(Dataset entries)
=======

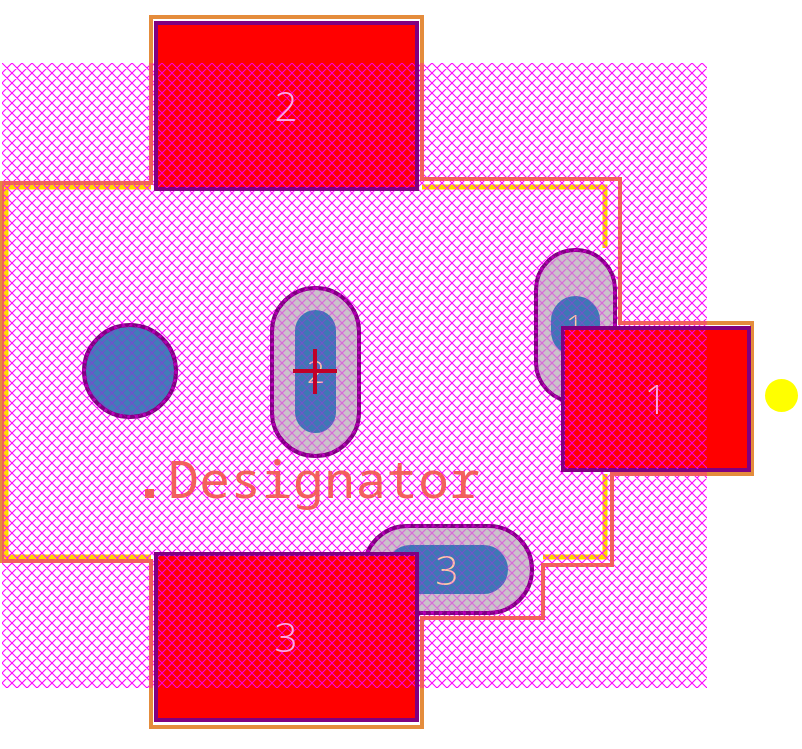
<!DOCTYPE html>
<html lang="en">
<head>
<meta charset="utf-8">
<title>Connector footprint</title>
<style>
:root {
  --paper: #ffffff;
  --copper: #ff0000;
  --mask: #800080;
  --keepout: #ff00ff;
  --courtyard: #e48c3c;
  --courtyard-inside: #f2605c;
  --silk: #ffd800;
  --drill: #3373b3;
  --annulus: #bdb3bd;
  --marker: #ffff00;
  --origin: #c00028;
}
* { box-sizing: border-box; }
body { margin: 0; width: 802px; height: 749px; overflow: hidden; background: var(--paper); }
.footprint { display: block; width: 802px; height: 749px; }
.hatch-line { stroke: var(--keepout); stroke-width: 1.1; fill: none; }
.courtyard { fill: none; stroke: var(--courtyard); stroke-width: 4; }
.courtyard.inside { stroke: var(--courtyard-inside); }
.silk { fill: none; stroke: var(--silk); stroke-width: 5; }
.annulus { fill: var(--annulus); fill-opacity: .8; }
.drill { fill: var(--drill); fill-opacity: .93; }
.rim { fill: none; stroke: var(--mask); stroke-width: 4; }
.rim-weave { fill: none; stroke: #b400b4; stroke-width: 3; stroke-dasharray: 3 5; }
.pad { fill: var(--copper); stroke: var(--mask); stroke-width: 4; }
.origin { fill: none; stroke: var(--origin); stroke-width: 4; }
.marker { fill: var(--marker); }
text { font-family: "DejaVu Sans Mono", "Noto Sans Mono", monospace; }
.pad-number { font: 300 41px "Open Sans", "Noto Sans", sans-serif; fill: #ffa6e6; text-anchor: middle; }
.slot-number { font: 300 41px "Open Sans", "Noto Sans", sans-serif; fill: #ffc9a8; text-anchor: middle; }
.small { font-size: 32px; }
.designator { font-family: "Noto Sans Mono", "DejaVu Sans Mono", monospace; font-weight: 400; font-size: 51px; fill: var(--courtyard-inside); }
</style>
</head>
<body>
<svg class="footprint" viewBox="0 0 802 749" role="img" aria-label="Connector footprint with three pads, slots and a locating hole">
  <defs>
    <pattern id="hatch" x="2" y="63" width="10" height="10" patternUnits="userSpaceOnUse">
      <path class="hatch-line" d="M-1-1L11 11M11-1L-1 11M-1 9L1 11M9-1L11 1M-1 1L1-1M9 11L11 9"/>
    </pattern>
    <clipPath id="keepout-area"><rect x="2" y="63" width="705" height="625"/></clipPath>
    <path id="courtyard-outline" d="M151 17H422V179H620V323H752V474H612V565H543V618H422V727H151V561H2V183H151Z"/>
    <rect id="slot-1-outline" x="536" y="250" width="79" height="152" rx="39.5"/>
    <rect id="slot-2-outline" x="272" y="288" width="87" height="168" rx="43.5"/>
    <rect id="slot-3-outline" x="364" y="526" width="168" height="87" rx="43.5"/>
    <circle id="hole-outline" cx="130" cy="371" r="46"/>
  </defs>

  <g id="outlines">
    <g class="silk">
      <path d="M151 187H6V557H151"/>
      <path d="M422 187H605V248"/>
      <path d="M605 474V557H543"/>
    </g>
    <use href="#courtyard-outline" class="courtyard"/>
  </g>

  <rect id="keepout" x="2" y="63" width="705" height="625" fill="url(#hatch)"/>
  <use href="#courtyard-outline" class="courtyard inside" clip-path="url(#keepout-area)"/>

  <g id="locating-hole">
    <use href="#hole-outline" class="drill"/>
    <use href="#hole-outline" class="rim"/>
    <use href="#hole-outline" class="rim-weave"/>
  </g>

  <g id="slot-1">
    <use href="#slot-1-outline" class="annulus"/>
    <rect class="drill" x="551" y="296" width="49" height="60" rx="24.5"/>
    <use href="#slot-1-outline" class="rim"/>
    <use href="#slot-1-outline" class="rim-weave"/>
    <text class="slot-number small" x="575" y="337">1</text>
  </g>

  <g id="slot-2">
    <use href="#slot-2-outline" class="annulus"/>
    <rect class="drill" x="295" y="310" width="41" height="123" rx="20.5"/>
    <use href="#slot-2-outline" class="rim"/>
    <use href="#slot-2-outline" class="rim-weave"/>
    <text class="slot-number small" x="316" y="383">2</text>
  </g>

  <g id="slot-3">
    <use href="#slot-3-outline" class="annulus"/>
    <rect class="drill" x="386" y="545" width="122" height="49" rx="24.5"/>
    <use href="#slot-3-outline" class="rim"/>
    <use href="#slot-3-outline" class="rim-weave"/>
    <text class="slot-number" x="447" y="585">3</text>
  </g>

  <g id="slot-weave" fill="url(#hatch)" opacity=".28">
    <use href="#hole-outline"/>
    <use href="#slot-1-outline"/>
    <use href="#slot-2-outline"/>
    <use href="#slot-3-outline"/>
  </g>

  <path class="origin" d="M293 371H337M315 349V394"/>

  <g id="pads">
    <rect class="pad" x="156" y="23" width="261" height="166"/>
    <rect class="pad" x="563" y="328" width="186" height="142"/>
    <rect class="pad" x="156" y="554" width="261" height="166"/>
  </g>
  <g id="pad-weave" fill="url(#hatch)" opacity=".85">
    <rect x="158" y="63" width="257" height="125"/>
    <rect x="564" y="330" width="143" height="139"/>
    <rect x="158" y="555" width="257" height="133"/>
  </g>
  <g id="pad-numbers">
    <text class="pad-number" x="286" y="121">2</text>
    <text class="pad-number" x="656" y="414">1</text>
    <text class="pad-number" x="286" y="652">3</text>
  </g>

  <rect x="145" y="489" width="9" height="9" fill="#f2605c"/>
  <text class="designator" x="168" y="498" textLength="312" lengthAdjust="spacing">Designator</text>
  <circle class="marker" cx="781.5" cy="395.5" r="16.5"/>
</svg>
</body>
</html>
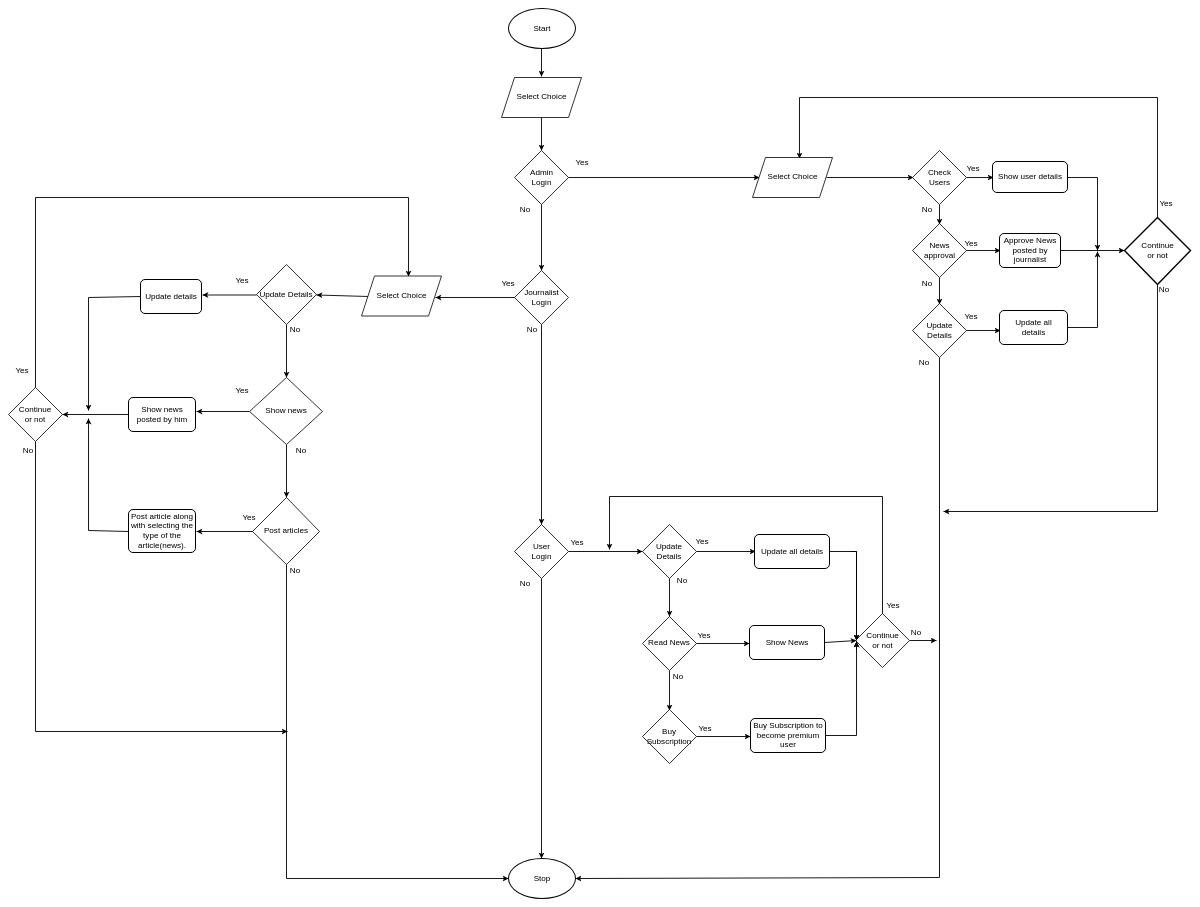
<!DOCTYPE html>
<html lang="en">
<head>
<meta charset="utf-8">
<title>News portal flowchart</title>
<style>
:root { --paper: #fff; --ink: #000; }
* { box-sizing: border-box; }
html, body { margin: 0; overflow: hidden; background: var(--paper); }
.flowchart {
  position: relative; width: 1200px; height: 907px; overflow: hidden;
  background: var(--paper); color: var(--ink);
  font: 8.1px/9.7px "Liberation Sans", Arial, sans-serif;
}
.diagram { position: absolute; left: 0; top: 0; }
.shapes { fill: var(--paper); stroke: var(--ink); stroke-width: 0.8; }
.connectors { fill: none; stroke: var(--ink); stroke-width: 0.9; }
.connectors path { marker-end: url(#arrow); }
.connectors .joint { marker-end: none; }
.node, .answer {
  position: absolute; display: flex; align-items: center; justify-content: center;
  text-align: center; white-space: nowrap;
}
.node { width: 80px; height: 40px; transform: translate(-50%, -50%); }
.process, .terminal { border: 1.4px solid var(--ink); background: var(--paper); transform: none; }
.process { border-radius: 5px; }
.terminal { width: 68px; height: 41px; border-radius: 50%; }
.answer { width: 20px; height: 10px; transform: translate(-50%, -50%); }
</style>
</head>
<body>
<main class="flowchart">
  <svg class="diagram" width="1200" height="907" viewBox="0 0 1200 907" aria-hidden="true">
    <defs>
      <marker id="arrow" markerUnits="userSpaceOnUse" markerWidth="7" markerHeight="6" refX="6" refY="3" orient="auto">
        <path d="M0 0L6 3L0 6L1.5 3Z" fill="#000"/>
      </marker>
      <polygon id="decision" points="0,-27 27,0 0,27 -27,0"/>
      <polygon id="input" points="-40,20 -27,-20 40,-20 27,20"/>
    </defs>
    <g transform="translate(.5 .5)">
      <g class="connectors">
        <!-- Main login column -->
        <path d="M541 48V76"/>
        <path d="M541 117V150"/>
        <path d="M541 204V270"/>
        <path d="M541 324V524"/>
        <path d="M541 578V858"/>
        <!-- Admin -->
        <path d="M568 177H759"/>
        <path d="M826 177H913"/>
        <path d="M966 177H993"/>
        <path d="M939 204V224"/>
        <path d="M939 277V304"/>
        <path d="M966 250H1000"/>
        <path d="M966 330H1000"/>
        <path d="M1067 177H1097V250"/>
        <path d="M1060 250H1124"/>
        <path d="M1067 327H1097V251"/>
        <path d="M1157 217V97H799V158"/>
        <path d="M1157 284V511H943"/>
        <path d="M939 357V877L575 878"/>
        <!-- Journalist -->
        <path d="M515 297H435"/>
        <path d="M368 296L316 294.5"/>
        <path d="M256 294.5H202"/>
        <path d="M286 324V377"/>
        <path d="M249 411H196"/>
        <path d="M286 444V497"/>
        <path d="M253 531H196"/>
        <path d="M141 296L88 297V410"/>
        <path d="M128 414H62"/>
        <path d="M128 531L88 530V418"/>
        <path d="M35 388V197H408V276"/>
        <path d="M35 441V731H287"/>
        <path d="M286 564V878H508"/>
        <!-- User -->
        <path d="M568 551H642"/>
        <path d="M696 551H755"/>
        <path d="M669 578V616"/>
        <path d="M696 643H749"/>
        <path d="M669 670V710"/>
        <path d="M696 736H750"/>
        <path d="M829 551H856V640"/>
        <path d="M824 642L856 640"/>
        <path d="M825 735H856V641"/>
        <path d="M882 614V496H609V549"/>
        <path d="M909 640H936"/>
      </g>
      <g class="shapes">
        <use href="#input" x="541" y="97"/>
        <use href="#input" x="792" y="177"/>
        <use href="#input" x="401" y="295.5"/>
        <use href="#decision" x="541" y="177"/>
        <use href="#decision" x="541" y="297"/>
        <use href="#decision" x="541" y="551"/>
        <use href="#decision" x="939" y="177"/>
        <use href="#decision" x="939" y="250"/>
        <use href="#decision" x="939" y="330"/>
        <polygon points="1157,217 1190,250 1157,284 1124,250" stroke-width="1.4"/>
        <polygon points="286,264 316,294 286,324 256,294"/>
        <polygon points="286,377 322,411 286,444 249,411"/>
        <polygon points="286,497 319,531 286,564 252,531"/>
        <use href="#decision" x="35" y="414"/>
        <use href="#decision" x="669" y="551"/>
        <use href="#decision" x="669" y="643"/>
        <use href="#decision" x="669" y="736"/>
        <use href="#decision" x="882" y="640"/>
      </g>
      <g class="connectors">
        <path d="M850 551H856V640"/>
        <path d="M856 650V641"/>
      </g>
    </g>
  </svg>

  <!-- Main login column -->
  <div class="node terminal" style="left:508px;top:8px">Start</div>
  <div class="node" style="left:541.5px;top:97px">Select Choice</div>
  <div class="node" style="left:541.5px;top:177.5px">Admin<br>Login</div>
  <div class="node" style="left:541.5px;top:297.5px">Journalist<br>Login</div>
  <div class="node" style="left:541.5px;top:551.5px">User<br>Login</div>
  <div class="node terminal" style="left:508px;top:858px">Stop</div>
  <span class="answer" style="left:582px;top:163px">Yes</span>
  <span class="answer" style="left:525px;top:210px">No</span>
  <span class="answer" style="left:508px;top:284px">Yes</span>
  <span class="answer" style="left:532px;top:330px">No</span>
  <span class="answer" style="left:577px;top:543px">Yes</span>
  <span class="answer" style="left:525px;top:584px">No</span>

  <!-- Admin -->
  <div class="node" style="left:792.5px;top:177px">Select Choice</div>
  <div class="node" style="left:939.5px;top:177.5px">Check<br>Users</div>
  <div class="node" style="left:939.5px;top:250.5px">News<br>approval</div>
  <div class="node" style="left:939.5px;top:330.5px">Update<br>Details</div>
  <div class="node" style="left:1157.5px;top:250.5px">Continue<br>or not</div>
  <div class="node process" style="left:992px;top:161px;width:76px;height:32px">Show user details</div>
  <div class="node process" style="left:999px;top:233px;width:62px;height:35px">Approve News<br>posted by<br>journalist</div>
  <div class="node process" style="left:999px;top:310px;width:69px;height:35px">Update all<br>details</div>
  <span class="answer" style="left:973px;top:169px">Yes</span>
  <span class="answer" style="left:927px;top:210px">No</span>
  <span class="answer" style="left:971px;top:244px">Yes</span>
  <span class="answer" style="left:927px;top:284px">No</span>
  <span class="answer" style="left:971px;top:317px">Yes</span>
  <span class="answer" style="left:924px;top:363px">No</span>
  <span class="answer" style="left:1166px;top:204px">Yes</span>
  <span class="answer" style="left:1164px;top:290px">No</span>

  <!-- Journalist -->
  <div class="node" style="left:401.5px;top:296px">Select Choice</div>
  <div class="node" style="left:286px;top:294.5px">Update Details</div>
  <div class="node" style="left:286px;top:411px">Show news</div>
  <div class="node" style="left:286px;top:531px">Post articles</div>
  <div class="node" style="left:35px;top:414.5px">Continue<br>or not</div>
  <div class="node process" style="left:140px;top:279px;width:62px;height:35px">Update details</div>
  <div class="node process" style="left:128px;top:397px;width:68px;height:35px">Show news<br>posted by him</div>
  <div class="node process" style="left:128px;top:509px;width:68px;height:44px">Post article along<br>with selecting the<br>type of the<br>article(news).</div>
  <span class="answer" style="left:242px;top:281px">Yes</span>
  <span class="answer" style="left:295px;top:330px">No</span>
  <span class="answer" style="left:242px;top:391px">Yes</span>
  <span class="answer" style="left:301px;top:451px">No</span>
  <span class="answer" style="left:249px;top:518px">Yes</span>
  <span class="answer" style="left:295px;top:571px">No</span>
  <span class="answer" style="left:22px;top:371px">Yes</span>
  <span class="answer" style="left:28px;top:451px">No</span>

  <!-- User -->
  <div class="node" style="left:669px;top:551.5px">Update<br>Details</div>
  <div class="node" style="left:669px;top:643px">Read News</div>
  <div class="node" style="left:669px;top:736.5px">Buy<br>Subscription</div>
  <div class="node" style="left:882.5px;top:641px">Continue<br>or not</div>
  <div class="node process" style="left:754px;top:534px;width:76px;height:35px">Update all details</div>
  <div class="node process" style="left:749px;top:625px;width:76px;height:35px">Show News</div>
  <div class="node process" style="left:750px;top:718px;width:76px;height:35px">Buy Subscription to<br>become premium<br>user</div>
  <span class="answer" style="left:702px;top:542px">Yes</span>
  <span class="answer" style="left:682px;top:581px">No</span>
  <span class="answer" style="left:704px;top:636px">Yes</span>
  <span class="answer" style="left:678px;top:677px">No</span>
  <span class="answer" style="left:705px;top:729px">Yes</span>
  <span class="answer" style="left:893px;top:606px">Yes</span>
  <span class="answer" style="left:916px;top:633px">No</span>
</main>
</body>
</html>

=======

Exercise objective:
In the records above, find every line containing the word "drill" and show it.

Output:
  --drill: #3373b3;
.drill { fill: var(--drill); fill-opacity: .93; }
    <use href="#hole-outline" class="drill"/>
    <rect class="drill" x="551" y="296" width="49" height="60" rx="24.5"/>
    <rect class="drill" x="295" y="310" width="41" height="123" rx="20.5"/>
    <rect class="drill" x="386" y="545" width="122" height="49" rx="24.5"/>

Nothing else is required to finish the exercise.